Pandemic Encounters ::: being [together] in the Deep Third Space - Paul Sermon - May 23rd 2020 - Leonardo Laser Hosts (online) - in collaboration with Randall Packer and Gregory Kuhn
I remember, as a child, holding a hand mirror below my eyes so I could look at the ceiling and imagine being in that space. Deep Third Space is a bit like that.
Paul Sermon appears composited against various backgrounds of still and moving images and attempts to interact with these images.
The works subject is coronavirus and Sermon uses Deep Third Space to explore spatial relationships in the time of the pandemic. So closely is this crisis woven into the exploration of Deep Third Space that it feels like the pandemic has brought us closer globally and the work includes performance contributions by multicultural others throughout.
The participants appear in the background of the Deep Third Space as live compositing from different sources. If we go back to the analogy of looking at the ceiling with a mirror it is as if there was another space projected there, as well as you being projected there in real time. It is very clever!
It opens with a landscape, water and sky, "What does it mean, the plague? It's life that's all." We wait to be transfered to the Deep Third Space. "We are the pandemic, we are the vectors of this disease."
We go to a projection and Sermon enters the projection space at the bottom of the screen, and then proceeds to interact with the composited images in real time. A body lies under a red sheet on a red bed and we hear the sounds of heavy breathing. Sermon interacts by attempting to touch the person as they move under the sheet, and then get up covered by the sheet. The breathing is a powerful way of evoking coronavirus.
Then the background changes and we are outside a building, possibly a hospital and a man lies on the ground. Sermon shrinks in size to 'enter' the image. Is the man dead? Maybe.
The screen gives way to the image of a woman tearing up a piece of card, while the background image changes to a picture of printed fabric with coffins.
The background image then changes to the Whitehouse press briefing room. Sermon enters the space and proceeds to clean the press briefing podium which he stands behind. Then the image changes to a woman who speaks quite loudly with a foreign accent "...and the plague gathered strength, transmitted from the sick to the healthy..."
Then we go to pictures of hospital beds and patients being nursed by nurses in personal protective equipment. A plane leaves a vapour trail in the blue sky. This is followed by pictures of empty city streets.
Sermon has his back to the screen and gathers up his T-shirt to reveal his back. He uses a mirror which interacts with compositing effects. A computer graphic body floats in space as hands, moving expressively, reach up the screen.
We see bodies wrapped in a temporary morgue. Then the image changes to a tunnel on a railway track and a man appears composited into the space. Sermon enters the space. "...my body is a musical instrument..." a mans voice intones.

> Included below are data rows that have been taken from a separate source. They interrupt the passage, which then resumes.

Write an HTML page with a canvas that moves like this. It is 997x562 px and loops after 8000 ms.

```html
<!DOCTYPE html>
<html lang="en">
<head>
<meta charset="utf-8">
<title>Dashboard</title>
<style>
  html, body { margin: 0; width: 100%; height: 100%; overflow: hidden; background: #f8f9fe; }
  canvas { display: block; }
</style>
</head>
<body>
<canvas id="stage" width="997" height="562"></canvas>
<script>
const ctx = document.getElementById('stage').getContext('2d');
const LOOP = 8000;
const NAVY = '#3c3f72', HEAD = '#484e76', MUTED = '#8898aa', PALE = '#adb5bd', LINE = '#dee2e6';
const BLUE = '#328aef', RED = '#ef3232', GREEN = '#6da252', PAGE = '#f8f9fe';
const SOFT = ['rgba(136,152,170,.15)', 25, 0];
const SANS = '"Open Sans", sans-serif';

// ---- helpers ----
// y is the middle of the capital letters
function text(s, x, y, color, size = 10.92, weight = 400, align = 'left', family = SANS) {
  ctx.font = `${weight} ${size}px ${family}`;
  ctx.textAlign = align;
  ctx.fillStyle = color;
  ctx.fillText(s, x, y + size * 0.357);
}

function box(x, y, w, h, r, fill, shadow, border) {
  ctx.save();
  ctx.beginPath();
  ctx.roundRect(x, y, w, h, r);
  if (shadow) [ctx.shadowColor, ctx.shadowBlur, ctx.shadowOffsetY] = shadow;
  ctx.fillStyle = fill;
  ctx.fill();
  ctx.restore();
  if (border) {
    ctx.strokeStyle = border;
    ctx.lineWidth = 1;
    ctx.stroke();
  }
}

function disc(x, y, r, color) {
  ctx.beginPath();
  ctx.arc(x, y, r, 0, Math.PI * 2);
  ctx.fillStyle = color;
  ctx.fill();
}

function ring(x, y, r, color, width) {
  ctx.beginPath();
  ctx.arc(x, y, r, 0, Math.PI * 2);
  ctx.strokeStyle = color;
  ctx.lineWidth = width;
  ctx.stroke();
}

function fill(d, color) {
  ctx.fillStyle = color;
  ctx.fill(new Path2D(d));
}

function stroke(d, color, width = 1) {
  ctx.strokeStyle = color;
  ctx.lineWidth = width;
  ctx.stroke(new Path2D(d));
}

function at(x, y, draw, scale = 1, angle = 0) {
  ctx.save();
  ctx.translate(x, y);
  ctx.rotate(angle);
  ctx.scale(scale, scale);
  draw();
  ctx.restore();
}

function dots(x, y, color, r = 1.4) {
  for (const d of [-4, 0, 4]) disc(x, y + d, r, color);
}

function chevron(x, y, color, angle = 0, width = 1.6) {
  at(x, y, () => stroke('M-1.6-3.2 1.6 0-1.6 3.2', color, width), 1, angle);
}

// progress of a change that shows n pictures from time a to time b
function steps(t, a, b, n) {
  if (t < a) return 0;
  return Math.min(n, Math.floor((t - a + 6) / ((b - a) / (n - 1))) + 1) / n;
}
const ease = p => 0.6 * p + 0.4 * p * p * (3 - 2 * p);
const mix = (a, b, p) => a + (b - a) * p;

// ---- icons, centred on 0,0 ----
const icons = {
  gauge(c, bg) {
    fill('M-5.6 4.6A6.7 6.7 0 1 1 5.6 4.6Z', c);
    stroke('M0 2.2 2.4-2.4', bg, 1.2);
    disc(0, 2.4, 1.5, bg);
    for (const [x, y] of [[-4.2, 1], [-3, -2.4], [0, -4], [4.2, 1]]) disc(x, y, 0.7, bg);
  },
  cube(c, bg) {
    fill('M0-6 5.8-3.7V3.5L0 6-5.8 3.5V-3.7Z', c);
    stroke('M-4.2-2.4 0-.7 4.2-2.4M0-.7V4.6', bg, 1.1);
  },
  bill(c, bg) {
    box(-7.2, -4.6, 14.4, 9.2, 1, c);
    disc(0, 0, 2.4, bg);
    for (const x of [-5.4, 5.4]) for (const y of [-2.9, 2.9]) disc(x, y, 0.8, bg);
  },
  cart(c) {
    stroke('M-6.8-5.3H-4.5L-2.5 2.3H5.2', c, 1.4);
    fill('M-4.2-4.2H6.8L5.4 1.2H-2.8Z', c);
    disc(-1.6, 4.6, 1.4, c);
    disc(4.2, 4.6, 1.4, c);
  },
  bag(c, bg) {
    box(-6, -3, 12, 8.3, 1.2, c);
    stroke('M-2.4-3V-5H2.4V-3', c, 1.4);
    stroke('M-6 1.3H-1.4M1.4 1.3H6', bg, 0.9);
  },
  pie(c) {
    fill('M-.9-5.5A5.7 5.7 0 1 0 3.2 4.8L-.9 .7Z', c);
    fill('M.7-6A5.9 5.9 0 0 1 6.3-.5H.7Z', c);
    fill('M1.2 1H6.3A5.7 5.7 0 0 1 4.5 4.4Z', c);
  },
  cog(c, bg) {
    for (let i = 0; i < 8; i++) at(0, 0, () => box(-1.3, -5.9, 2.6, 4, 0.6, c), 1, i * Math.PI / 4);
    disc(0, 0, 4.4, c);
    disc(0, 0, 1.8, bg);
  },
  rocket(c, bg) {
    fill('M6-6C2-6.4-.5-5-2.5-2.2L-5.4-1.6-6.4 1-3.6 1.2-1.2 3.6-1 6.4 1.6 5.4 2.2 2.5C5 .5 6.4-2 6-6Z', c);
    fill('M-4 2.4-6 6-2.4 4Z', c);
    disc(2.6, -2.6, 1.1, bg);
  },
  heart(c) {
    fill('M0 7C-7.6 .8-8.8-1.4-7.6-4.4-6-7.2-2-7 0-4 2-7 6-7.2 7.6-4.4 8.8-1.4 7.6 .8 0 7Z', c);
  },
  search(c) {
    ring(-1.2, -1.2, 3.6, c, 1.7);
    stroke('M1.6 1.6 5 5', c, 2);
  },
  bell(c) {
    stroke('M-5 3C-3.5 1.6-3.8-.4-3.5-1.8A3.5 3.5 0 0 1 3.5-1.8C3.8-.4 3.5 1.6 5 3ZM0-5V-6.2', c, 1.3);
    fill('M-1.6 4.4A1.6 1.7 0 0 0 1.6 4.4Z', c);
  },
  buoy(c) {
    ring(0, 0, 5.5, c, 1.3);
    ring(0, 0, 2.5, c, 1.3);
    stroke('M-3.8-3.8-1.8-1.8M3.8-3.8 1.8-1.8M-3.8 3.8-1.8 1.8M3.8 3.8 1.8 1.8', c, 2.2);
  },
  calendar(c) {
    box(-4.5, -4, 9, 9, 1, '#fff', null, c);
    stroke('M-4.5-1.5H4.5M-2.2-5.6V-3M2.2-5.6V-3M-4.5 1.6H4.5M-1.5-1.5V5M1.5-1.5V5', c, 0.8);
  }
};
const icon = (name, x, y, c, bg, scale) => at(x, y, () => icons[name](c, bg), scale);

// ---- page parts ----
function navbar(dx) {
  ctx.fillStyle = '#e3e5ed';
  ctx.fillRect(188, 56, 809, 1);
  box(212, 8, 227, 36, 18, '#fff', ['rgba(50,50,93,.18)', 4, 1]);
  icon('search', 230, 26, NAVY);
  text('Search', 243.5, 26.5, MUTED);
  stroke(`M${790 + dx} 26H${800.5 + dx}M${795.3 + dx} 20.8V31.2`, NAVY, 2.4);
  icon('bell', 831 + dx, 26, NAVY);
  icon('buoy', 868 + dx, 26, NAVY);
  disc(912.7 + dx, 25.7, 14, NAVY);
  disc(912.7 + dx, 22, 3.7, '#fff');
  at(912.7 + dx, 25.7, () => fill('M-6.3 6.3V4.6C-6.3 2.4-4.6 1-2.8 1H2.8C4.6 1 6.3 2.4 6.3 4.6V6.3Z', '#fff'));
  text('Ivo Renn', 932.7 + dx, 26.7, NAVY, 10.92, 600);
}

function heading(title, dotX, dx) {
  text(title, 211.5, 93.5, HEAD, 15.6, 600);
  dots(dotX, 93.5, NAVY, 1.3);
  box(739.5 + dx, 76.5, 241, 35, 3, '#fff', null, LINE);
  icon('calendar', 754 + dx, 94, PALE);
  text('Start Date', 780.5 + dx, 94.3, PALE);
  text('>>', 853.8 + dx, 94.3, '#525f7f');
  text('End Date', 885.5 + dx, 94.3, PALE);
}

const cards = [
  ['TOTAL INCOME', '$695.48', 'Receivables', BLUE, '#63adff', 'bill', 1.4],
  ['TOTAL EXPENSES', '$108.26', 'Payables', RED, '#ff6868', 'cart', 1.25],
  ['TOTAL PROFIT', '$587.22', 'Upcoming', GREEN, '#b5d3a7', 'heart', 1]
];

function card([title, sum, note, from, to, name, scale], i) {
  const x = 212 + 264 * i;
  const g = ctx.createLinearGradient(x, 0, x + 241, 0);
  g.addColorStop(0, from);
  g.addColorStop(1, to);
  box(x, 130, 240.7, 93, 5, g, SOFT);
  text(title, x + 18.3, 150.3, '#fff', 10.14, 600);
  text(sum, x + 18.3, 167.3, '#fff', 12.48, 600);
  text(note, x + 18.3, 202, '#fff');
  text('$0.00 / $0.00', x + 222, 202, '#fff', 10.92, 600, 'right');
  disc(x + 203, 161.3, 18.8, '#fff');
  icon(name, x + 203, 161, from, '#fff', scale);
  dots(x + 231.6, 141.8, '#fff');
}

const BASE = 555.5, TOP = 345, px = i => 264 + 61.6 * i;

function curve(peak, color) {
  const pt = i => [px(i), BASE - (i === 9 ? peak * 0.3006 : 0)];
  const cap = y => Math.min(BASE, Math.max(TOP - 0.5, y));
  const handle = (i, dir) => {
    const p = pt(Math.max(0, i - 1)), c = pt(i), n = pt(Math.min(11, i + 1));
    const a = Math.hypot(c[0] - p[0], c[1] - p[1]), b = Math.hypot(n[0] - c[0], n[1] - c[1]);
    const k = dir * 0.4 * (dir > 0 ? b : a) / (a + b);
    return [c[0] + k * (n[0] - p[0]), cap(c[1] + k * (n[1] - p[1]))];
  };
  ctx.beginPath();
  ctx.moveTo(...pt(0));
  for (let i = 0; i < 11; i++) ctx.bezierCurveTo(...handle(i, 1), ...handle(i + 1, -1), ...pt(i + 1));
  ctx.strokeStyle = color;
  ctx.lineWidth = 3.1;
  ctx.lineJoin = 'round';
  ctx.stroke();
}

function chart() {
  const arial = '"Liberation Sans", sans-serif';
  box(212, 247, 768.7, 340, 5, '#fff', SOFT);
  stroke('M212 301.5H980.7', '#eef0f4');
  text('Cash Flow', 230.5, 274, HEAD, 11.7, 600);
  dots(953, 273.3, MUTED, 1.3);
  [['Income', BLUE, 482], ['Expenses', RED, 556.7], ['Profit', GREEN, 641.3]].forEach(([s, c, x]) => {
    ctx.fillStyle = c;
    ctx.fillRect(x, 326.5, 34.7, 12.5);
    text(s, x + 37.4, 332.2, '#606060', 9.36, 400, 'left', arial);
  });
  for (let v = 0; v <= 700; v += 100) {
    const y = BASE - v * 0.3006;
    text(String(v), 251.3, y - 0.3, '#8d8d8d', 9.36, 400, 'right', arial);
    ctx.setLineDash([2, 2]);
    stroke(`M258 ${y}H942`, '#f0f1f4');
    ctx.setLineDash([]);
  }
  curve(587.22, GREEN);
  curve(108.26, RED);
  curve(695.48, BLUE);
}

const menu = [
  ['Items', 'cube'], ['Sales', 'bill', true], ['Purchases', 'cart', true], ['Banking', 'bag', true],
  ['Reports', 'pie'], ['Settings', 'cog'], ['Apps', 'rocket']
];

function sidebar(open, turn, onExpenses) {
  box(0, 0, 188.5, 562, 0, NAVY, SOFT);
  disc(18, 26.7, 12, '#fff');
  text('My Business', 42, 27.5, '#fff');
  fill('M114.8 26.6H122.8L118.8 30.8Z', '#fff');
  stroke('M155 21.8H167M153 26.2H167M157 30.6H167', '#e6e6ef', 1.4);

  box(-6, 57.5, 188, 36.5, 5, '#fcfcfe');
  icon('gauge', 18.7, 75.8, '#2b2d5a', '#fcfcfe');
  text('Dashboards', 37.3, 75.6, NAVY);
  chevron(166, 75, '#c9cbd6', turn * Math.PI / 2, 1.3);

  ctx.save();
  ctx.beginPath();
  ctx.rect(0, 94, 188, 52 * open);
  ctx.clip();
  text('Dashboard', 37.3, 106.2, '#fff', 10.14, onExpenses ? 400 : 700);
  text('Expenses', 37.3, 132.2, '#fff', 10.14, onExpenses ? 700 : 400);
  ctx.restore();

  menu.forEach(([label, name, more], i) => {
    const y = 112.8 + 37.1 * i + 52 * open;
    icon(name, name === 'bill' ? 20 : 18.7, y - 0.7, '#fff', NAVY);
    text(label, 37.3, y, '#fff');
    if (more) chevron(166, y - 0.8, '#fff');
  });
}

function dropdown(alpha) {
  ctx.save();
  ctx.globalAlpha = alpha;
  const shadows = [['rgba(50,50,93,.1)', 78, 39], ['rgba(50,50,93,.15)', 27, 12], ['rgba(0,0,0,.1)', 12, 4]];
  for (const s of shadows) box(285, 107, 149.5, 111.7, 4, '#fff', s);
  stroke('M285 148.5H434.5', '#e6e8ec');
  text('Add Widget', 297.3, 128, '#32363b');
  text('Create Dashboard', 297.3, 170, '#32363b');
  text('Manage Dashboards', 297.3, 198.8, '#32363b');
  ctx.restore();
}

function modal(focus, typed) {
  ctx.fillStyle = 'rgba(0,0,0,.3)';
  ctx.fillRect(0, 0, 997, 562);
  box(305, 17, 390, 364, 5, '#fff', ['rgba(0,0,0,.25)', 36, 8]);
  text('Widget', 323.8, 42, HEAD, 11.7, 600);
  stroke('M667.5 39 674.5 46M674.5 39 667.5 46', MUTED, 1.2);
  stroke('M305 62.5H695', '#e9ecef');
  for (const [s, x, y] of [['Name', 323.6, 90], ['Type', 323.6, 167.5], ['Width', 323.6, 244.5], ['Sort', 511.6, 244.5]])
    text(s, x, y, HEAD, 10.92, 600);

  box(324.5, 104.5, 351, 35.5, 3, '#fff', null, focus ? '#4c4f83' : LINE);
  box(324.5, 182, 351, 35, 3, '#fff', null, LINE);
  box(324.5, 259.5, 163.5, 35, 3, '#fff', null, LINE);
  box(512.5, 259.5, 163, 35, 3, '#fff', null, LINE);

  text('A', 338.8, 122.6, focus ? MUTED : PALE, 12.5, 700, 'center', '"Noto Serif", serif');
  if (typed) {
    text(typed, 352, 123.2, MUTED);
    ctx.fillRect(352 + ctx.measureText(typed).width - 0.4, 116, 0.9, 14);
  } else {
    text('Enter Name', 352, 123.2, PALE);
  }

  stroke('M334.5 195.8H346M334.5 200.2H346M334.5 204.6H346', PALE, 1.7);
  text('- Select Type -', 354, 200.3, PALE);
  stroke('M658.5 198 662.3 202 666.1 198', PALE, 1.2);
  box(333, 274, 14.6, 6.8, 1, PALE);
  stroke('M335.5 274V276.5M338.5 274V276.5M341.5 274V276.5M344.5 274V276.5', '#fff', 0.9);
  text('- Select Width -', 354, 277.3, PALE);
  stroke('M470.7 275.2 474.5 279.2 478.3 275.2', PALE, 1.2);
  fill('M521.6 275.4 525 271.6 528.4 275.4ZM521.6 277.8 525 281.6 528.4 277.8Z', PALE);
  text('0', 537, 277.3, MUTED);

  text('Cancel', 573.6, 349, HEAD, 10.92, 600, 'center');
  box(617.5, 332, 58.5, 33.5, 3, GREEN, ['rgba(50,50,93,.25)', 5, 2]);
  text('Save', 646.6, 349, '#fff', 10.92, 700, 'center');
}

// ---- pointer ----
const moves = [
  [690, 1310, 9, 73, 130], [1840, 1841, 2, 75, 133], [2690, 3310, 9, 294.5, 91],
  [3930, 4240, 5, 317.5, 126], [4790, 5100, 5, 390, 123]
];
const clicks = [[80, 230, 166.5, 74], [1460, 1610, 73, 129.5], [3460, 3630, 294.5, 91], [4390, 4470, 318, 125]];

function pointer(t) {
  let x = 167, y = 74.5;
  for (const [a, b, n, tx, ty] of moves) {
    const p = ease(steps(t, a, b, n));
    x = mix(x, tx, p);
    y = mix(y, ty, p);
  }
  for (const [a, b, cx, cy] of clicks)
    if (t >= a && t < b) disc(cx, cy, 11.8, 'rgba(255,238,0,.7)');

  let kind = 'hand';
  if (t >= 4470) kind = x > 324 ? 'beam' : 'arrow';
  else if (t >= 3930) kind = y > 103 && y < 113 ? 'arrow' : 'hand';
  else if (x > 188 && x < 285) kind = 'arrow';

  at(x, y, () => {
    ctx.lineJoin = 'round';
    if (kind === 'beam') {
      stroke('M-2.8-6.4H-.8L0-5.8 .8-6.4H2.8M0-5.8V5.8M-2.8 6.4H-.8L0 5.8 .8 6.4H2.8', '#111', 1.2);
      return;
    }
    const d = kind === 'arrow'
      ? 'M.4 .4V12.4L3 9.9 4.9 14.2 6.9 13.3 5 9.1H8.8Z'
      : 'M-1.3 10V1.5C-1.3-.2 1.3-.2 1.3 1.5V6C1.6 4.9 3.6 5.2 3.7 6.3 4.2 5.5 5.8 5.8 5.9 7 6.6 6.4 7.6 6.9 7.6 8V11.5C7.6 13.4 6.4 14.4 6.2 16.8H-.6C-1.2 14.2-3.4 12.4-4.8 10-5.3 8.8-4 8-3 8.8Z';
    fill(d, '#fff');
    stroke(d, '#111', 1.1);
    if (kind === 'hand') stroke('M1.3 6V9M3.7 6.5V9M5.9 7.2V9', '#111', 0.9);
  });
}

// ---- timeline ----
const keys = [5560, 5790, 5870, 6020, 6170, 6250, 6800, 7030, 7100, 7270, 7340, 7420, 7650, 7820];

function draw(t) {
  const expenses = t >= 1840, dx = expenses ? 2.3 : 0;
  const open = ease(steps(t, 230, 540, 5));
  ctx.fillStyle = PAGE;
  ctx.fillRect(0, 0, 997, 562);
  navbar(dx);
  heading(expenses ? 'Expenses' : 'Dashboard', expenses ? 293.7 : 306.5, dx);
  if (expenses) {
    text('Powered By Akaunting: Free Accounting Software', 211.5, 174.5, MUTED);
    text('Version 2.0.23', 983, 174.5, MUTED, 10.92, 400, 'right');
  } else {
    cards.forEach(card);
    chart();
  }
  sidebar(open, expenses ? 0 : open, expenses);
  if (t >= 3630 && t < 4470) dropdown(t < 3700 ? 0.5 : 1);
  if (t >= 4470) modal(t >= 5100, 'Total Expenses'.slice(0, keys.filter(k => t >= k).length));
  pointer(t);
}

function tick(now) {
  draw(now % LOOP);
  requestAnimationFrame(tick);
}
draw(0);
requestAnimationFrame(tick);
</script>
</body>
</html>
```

We then cut to a space where a man describes a space with raised arms. Sermon, shrunk down to a small figure, stands inside this space with projected images of the virus. It is as though he is a metaphor for the virus.
Then a man reads a poem off to the right of the screen. Vapour trails issue fom aeroplanes in the background. Sermon enters the space and tries to interact with the man by stroking his arm. Again he is comparatively small. Sermon finds a mop and a bucket and proceeds to wash workers in protective clothing as they disinfect a grave.
A woman appears reading a Russian folktale in Russian, Sermon puts on a facemask which composits with the womans mouth as he stands in front of her face. Sermon gets a picture frame and is composited floating in the frame, so that his lower body is blocked out, with his plague doctors mask on.
Sermon measures the distance between two Singaporeans. "...my screen's frozen again..." (technical difficulties were always part of this ambitious project)Then the two women draw masks on their faces using marker pens, and then they hug.Finally an image of what could be the virus as a computer graphic image.
Sermon is both tender and humourous throughout the performance. Comedy is perfect as a way to interact with the grief, fear and sadness surrounding Covid 19. It lightens what is a very dark subject whist not detracting from the seriousness of it all.
Thank you Paul Sermon and all those involved, it was a very moving experience.
watch it on:
Annie Abrahams (France), Clarissa Ribeiro (Brazil), Roberta Buiani(Canada), Andrew Denton (New Zealand), Bhavani Esapathi (UK), Tania Fraga (Brazil), Satinder Gill (US), Birgitta Hosea (UK), Charles Lane (US), Ng Wen Lei (Singapore), Marilene Oliver (Canada), Serena Pang (Singapore), Daniel Pinheiro (Portuga), Olga Remneva (Russia), Toni Sant (UK), Rejane Spitz (Brazil), Atau Tanaka (UK)